Industry Leaders Discuss the Future of Composites

Washington, D.C., is known as a city of movers and shakers. Its reputation did not disappoint more than 60 attendees at ACMA’s first Composites Executive Forum, held April 1-3 in the nation’s capital. “The breadth of talent that came together was amazing,” said Scott Balogh, president and CEO of Mar-Bal in Chagrin Falls, Ohio. “As fabricators we like to solve problems and there were a lot of people from different industries here – whether automotive, energy or infrastructure – who identified areas of opportunity for us.”


Virginia Senate Candidate Ed Gillespie, left, chatted with ACMA Chairman of the Board Jay Merrill at a networking reception.

The Composites Executive Forum was a veritable “who’s who” of industry leaders, analysts, OEMs and end users. Dr. Sanjay Mazumdar kick started the event, providing a positive outlook on the composites industry. The CEO of Lucintel, a global research and management consulting firm, forecasts the materials market will grow 5.2 percent this year to reach $25.5 billion, while the end product market will hit $72 billion.

A panel discussion of end users echoed Mazumdar’s optimism. Jay Baron, president of the not-for-profit Center for Automotive Research shared insight on the auto market. “I have never seen the doors as open as they are now to industries such as yours,” he said. “Automakers are looking for ideas, and they don’t have enough engineers to research all the options.” The big question is how to lightweight vehicles, thereby improving fuel consumption and reducing carbon dioxide emissions.


Gene Camponeschi, a consultant with SCRA and the U.S. Office of Naval Research Manufacturing Technology Program, told attendees that acquisition and life cycle cost savings are a primary focus for ongoing and new projects in military shipbuilding.


During a session on government-driven market trends, Gail Hahn from Boeing shared insights on the federal Small Business Innovation Research (SBIR) program.

The wind energy market also is looking to composites companies for solutions, said Stephen B. Johnson with GE Power & Water. Approximately 750,000 tons of composite wind blades are produced annually. But, as blades get longer, challenges arise. The cost of carbon fiber remains high. In addition, manufacturers are seeking ways to automate the labor-intensive blade-making process.

Politicians also made an appearance at the Composites Executive Forum. Ed Gillespie, the 2014 Virginia senate candidate and former counselor to President George W. Bush, shared thoughts at a dinner on the mid-term elections and his hopes for the nation. “We can still be a country where the next generation does better than the one before,” said Gillespie.

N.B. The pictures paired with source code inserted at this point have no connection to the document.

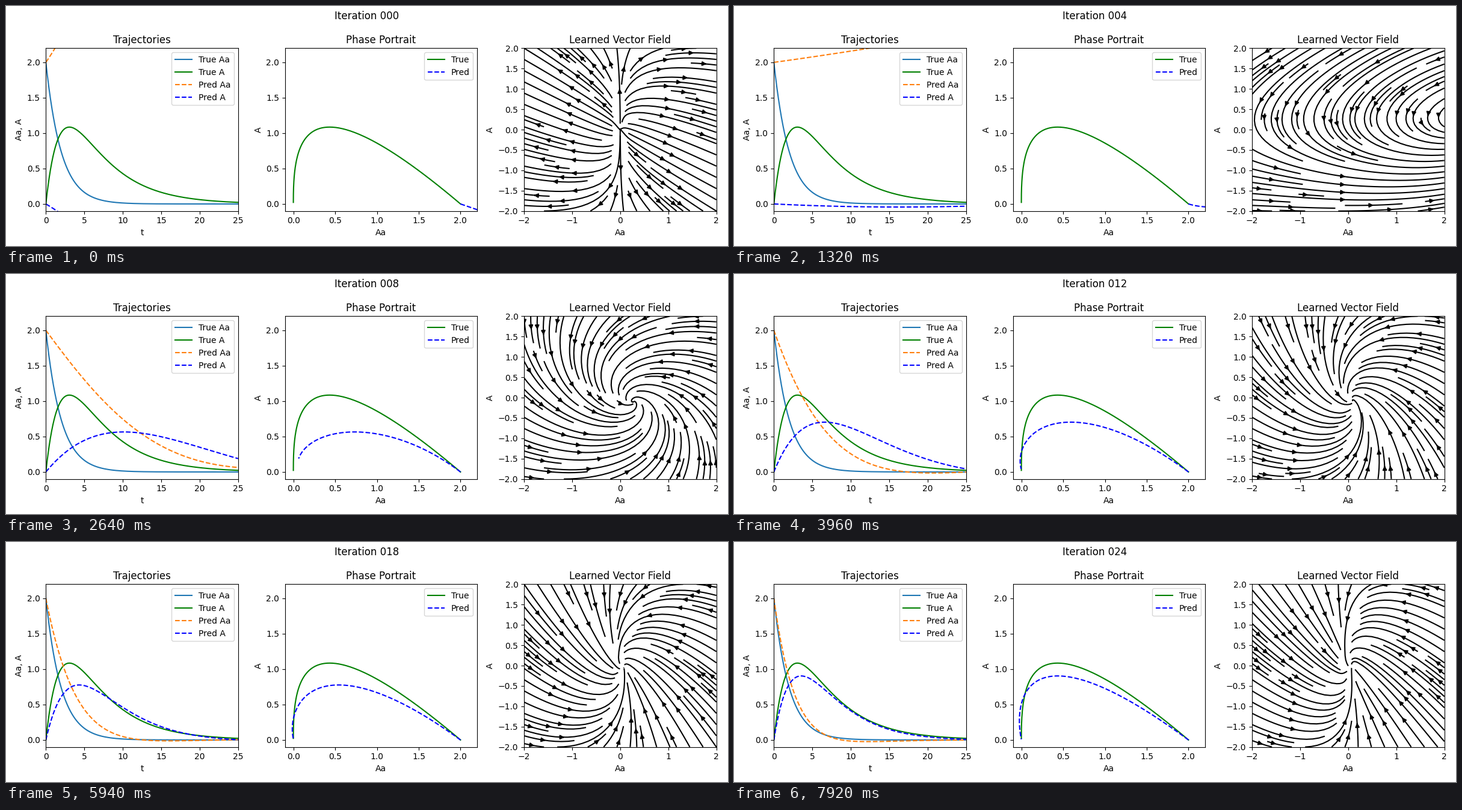
Recreate the animation shown at these times as a matplotlib script. Size 1200x400 px, loop 8000 ms.

```python
import matplotlib.pyplot as plt
import numpy as np
from matplotlib.animation import FuncAnimation

STEP_MS = 80          # animation tick
ITER_MS = 330         # time each training iteration stays on screen
LOOP_MS = 8000

K1, K2 = 0.5, 0.2     # decay rates of the true system
T = np.linspace(0, 25, 501)


def bump(n, peak):
    """Rise from 0 to 1 at n = peak, then a slow fall."""
    return n / peak * np.exp(1 - n / peak)


class Model:
    """Learned system after n training iterations."""

    def __init__(self, n):
        bend = bump(n, 4) ** 4
        drift = bump(n, 4.5)
        self.xx = 0.080 - 0.0199 * n
        self.xy = -0.038 * (1 - np.exp(-n / 4)) - 0.050 * bump(n, 7) ** 4
        self.yx = -0.032 + 0.0134 * n + 0.0001 * n ** 2 - 0.016 * bend
        self.yy = max(0.026 - 0.0104 * n, -0.165)
        self.yxx = 0.0025 * bend
        self.x0 = 0.014 * drift
        self.y0 = -0.030 * drift

    def velocity(self, x, y):
        dx = self.xx * x + self.xy * y + self.x0
        dy = self.yx * x + self.yy * y + self.yxx * x ** 2 + self.y0
        return np.array([dx, dy])

    def solve(self):
        """Runge-Kutta solution starting at (2, 0)."""
        h = T[1] - T[0]
        path = [np.array([2.0, 0.0])]
        for _ in T[1:]:
            p = path[-1]
            k1 = self.velocity(*p)
            k2 = self.velocity(*(p + h / 2 * k1))
            k3 = self.velocity(*(p + h / 2 * k2))
            k4 = self.velocity(*(p + h * k3))
            path.append(p + h / 6 * (k1 + 2 * k2 + 2 * k3 + k4))
        return np.array(path).T


def setup(ax, title, xlabel, ylabel, xlim, ylim):
    ax.set(title=title, xlabel=xlabel, ylabel=ylabel, xlim=xlim, ylim=ylim)


fig, (ax_time, ax_phase, ax_field) = plt.subplots(1, 3, figsize=(12, 4), dpi=100)
heading = fig.suptitle("Iteration 000")

true_x = 2 * np.exp(-K1 * T)
true_y = 2 * K1 / (K1 - K2) * (np.exp(-K2 * T) - np.exp(-K1 * T))

ax_time.plot(T, true_x, color="C0", label="True Aa")
ax_time.plot(T, true_y, "g-", label="True A")
pred_x, = ax_time.plot([], [], "--", color="C1", label="Pred Aa")
pred_y, = ax_time.plot([], [], "b--", label="Pred A")
setup(ax_time, "Trajectories", "t", "Aa, A", (0, 25), (-0.1, 2.2))
ax_time.legend(loc="upper right")

ax_phase.plot(true_x, true_y, "g-", label="True")
pred_phase, = ax_phase.plot([], [], "b--", label="Pred")
setup(ax_phase, "Phase Portrait", "Aa", "A", (-0.1, 2.2), (-0.1, 2.2))
ax_phase.legend(loc="upper right")

setup(ax_field, "Learned Vector Field", "Aa", "A", (-2, 2), (-2, 2))
fig.tight_layout()

grid_y, grid_x = np.mgrid[-2:2:21j, -2:2:21j]
shown = None


def draw_field(model):
    for artist in list(ax_field.collections) + list(ax_field.patches):
        artist.remove()
    u, v = model.velocity(grid_x, grid_y)
    size = np.hypot(u, v) + 1e-9
    ax_field.streamplot(grid_x, grid_y, u / size, v / size, color="black")
    ax_field.set(xlim=(-2, 2), ylim=(-2, 2))


def show_iteration(n):
    global shown
    if n == shown:
        return
    shown = n
    model = Model(n)
    x, y = model.solve()
    pred_x.set_data(T, x)
    pred_y.set_data(T, y)
    pred_phase.set_data(x, y)
    heading.set_text(f"Iteration {n:03d}")
    draw_field(model)


def update(frame):
    show_iteration(((frame + 1) * STEP_MS - 1) // ITER_MS)
    return []


def reset():
    show_iteration(0)
    return []


anim = FuncAnimation(fig, update, frames=LOOP_MS // STEP_MS, init_func=reset,
                     interval=STEP_MS, repeat=True, repeat_delay=0)
plt.show()
```
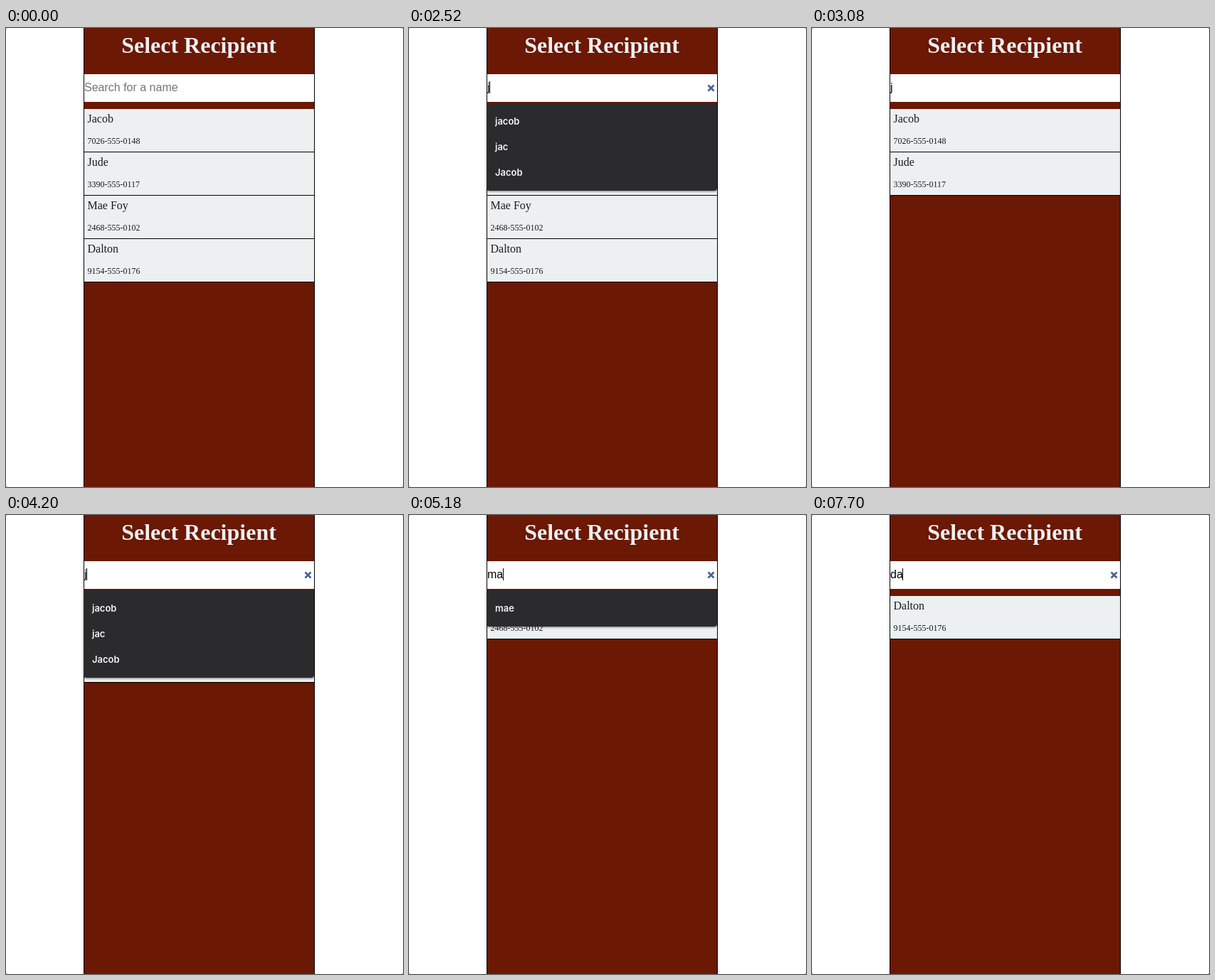
These frames come from a looping animation (558x646 px, 8 s). An HTML page:

```html
<!DOCTYPE html>
<html lang="en">
<head>
<meta charset="utf-8">
<title>Select Recipient</title>
<style>
  html, body { margin: 0; width: 100%; height: 100%; overflow: hidden; background: #777; }
  svg { display: block; width: 558px; height: 646px; }
  text { font: 16px "Liberation Serif", "Times New Roman", serif; fill: #1c1c1c; }
  .title { font-size: 32px; font-weight: bold; fill: #ecf0f1; text-anchor: middle; }
  .phone { font-size: 12px; }
  .query { font-family: "Liberation Sans", Arial, sans-serif; fill: #000; }
  .hint { fill: #757575; }
  .option { font: 600 13px Inter, sans-serif; fill: #f4f4f4; }
  .menu { fill: #2b2b2d; filter: drop-shadow(0 1px 1.5px rgba(0, 0, 0, .5)); }
</style>
</head>
<body>
<svg viewBox="0 0 558 646">
  <rect width="558" height="646" rx="2" fill="#fff"/>
  <rect x="109" width="325" height="646" fill="#000"/>
  <rect x="110" width="323" height="646" fill="#6b1805"/>
  <text class="title" x="271" y="35">Select Recipient</text>
  <rect x="110" y="65" width="323" height="39" fill="#fff"/>
  <g id="view"></g>
</svg>
<script>
const LOOP = 8000;
const people = [
  ["Jacob", "7026-555-0148"],
  ["Jude", "3390-555-0117"],
  ["Mae Foy", "2468-555-0102"],
  ["Dalton", "9154-555-0176"],
];
const jOptions = ["jacob", "jac", "Jacob"];

// Each step changes part of the state from its time (ms) on.
const steps = [
  [0, { query: "", filter: "", options: [], caret: false, clear: false, selected: false }],
  [700, { caret: true }],
  [1260, { caret: false }],
  [1750, { caret: true }],
  [2240, { caret: false }],
  [2520, { query: "j", options: jOptions, caret: true, clear: true }],
  [2660, { filter: "j" }],
  [3080, { options: [], caret: false, clear: false }],
  [3990, { clear: true }],
  [4200, { options: jOptions, caret: true }],
  [4690, { caret: false }],
  [4760, { query: "", options: [], clear: false }],
  [4900, { filter: "" }],
  [5110, { query: "m", options: ["mae"], caret: true, clear: true }],
  [5180, { query: "ma", filter: "ma" }],
  [5250, { query: "mae", options: [] }],
  [5810, { caret: false, clear: false }],
  [5950, { clear: true }],
  [6020, { selected: true }],
  [6510, { query: "d", selected: false, caret: true }],
  [6580, { query: "da", filter: "da" }],
  [7140, { caret: false }],
  [7700, { caret: true }],
];

const view = document.getElementById("view");
const pen = document.createElement("canvas").getContext("2d");
pen.font = '16px "Liberation Sans", Arial, sans-serif';

const rect = (x, y, w, h, fill) =>
  `<rect x="${x}" y="${y}" width="${w}" height="${h}" fill="${fill}"/>`;
const text = (x, y, cls, str) => `<text x="${x}" y="${y}" class="${cls}">${str}</text>`;

function row([name, phone], i) {
  const y = 114 + i * 61;
  return rect(110, y, 323, 60, "#ecf0f1") + rect(110, y + 60, 323, 1, "#000") +
    text(114.5, y + 19, "name", name) + text(114.5, y + 49, "phone", phone);
}

function menu(options) {
  if (!options.length) return "";
  const bottom = 121 + options.length * 36;
  return `<path class="menu" d="M109 106H433V${bottom - 4}q0 4-4 4H113q-4 0-4-4z"/>` +
    options.map((o, i) => text(121, 136 + i * 36, "option", o)).join("");
}

function render(s) {
  const width = Math.floor(pen.measureText(s.query).width);
  const found = people.filter(p => p[0].toLowerCase().includes(s.filter));
  view.innerHTML =
    found.map(row).join("") +
    (s.selected ? rect(110, 75, width, 18, "#b3d7fe") : "") +
    (s.query ? text(110, 89, "query", s.query) : text(110, 89, "query hint", "Search for a name")) +
    (s.caret ? rect(110 + width, 75, 1, 17, "#000") : "") +
    (s.clear ? '<path d="M420.5 80.5l8 8m0-8l-8 8" stroke="#416399" stroke-width="2.6"/>' : "") +
    menu(s.options);
}

let shown = -1;
function tick(now) {
  const t = now % LOOP;
  const count = steps.filter(step => step[0] <= t).length;
  if (count !== shown) {
    shown = count;
    render(Object.assign({}, ...steps.slice(0, count).map(step => step[1])));
  }
  requestAnimationFrame(tick);
}
tick(0);
</script>
</body>
</html>
```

At breakfast the following morning, Senator Lindsey Graham (R-SC) talked about the importance of advanced manufacturing and a strong workforce. “If you’ve been unemployed for more than a year, chances are you need a new work skill,” he said. “I want to tie job training to unemployment benefits to get people back into the workforce.”

Before heading to Capitol Hill to visit congressional representatives, attendees looked ahead to the next Composites Executive Forum, which will be held in Washington, D.C., in April 2016. “I will bring more employees to the next one,” said Tom Hedger, president of Magnum Venus Plastech, Knoxville, Tenn., and chairman of ACMA’s Political Action Committee. “It’s a tremendous opportunity to get a 30,000-foot view of the industry and how our customers’ markets operate.”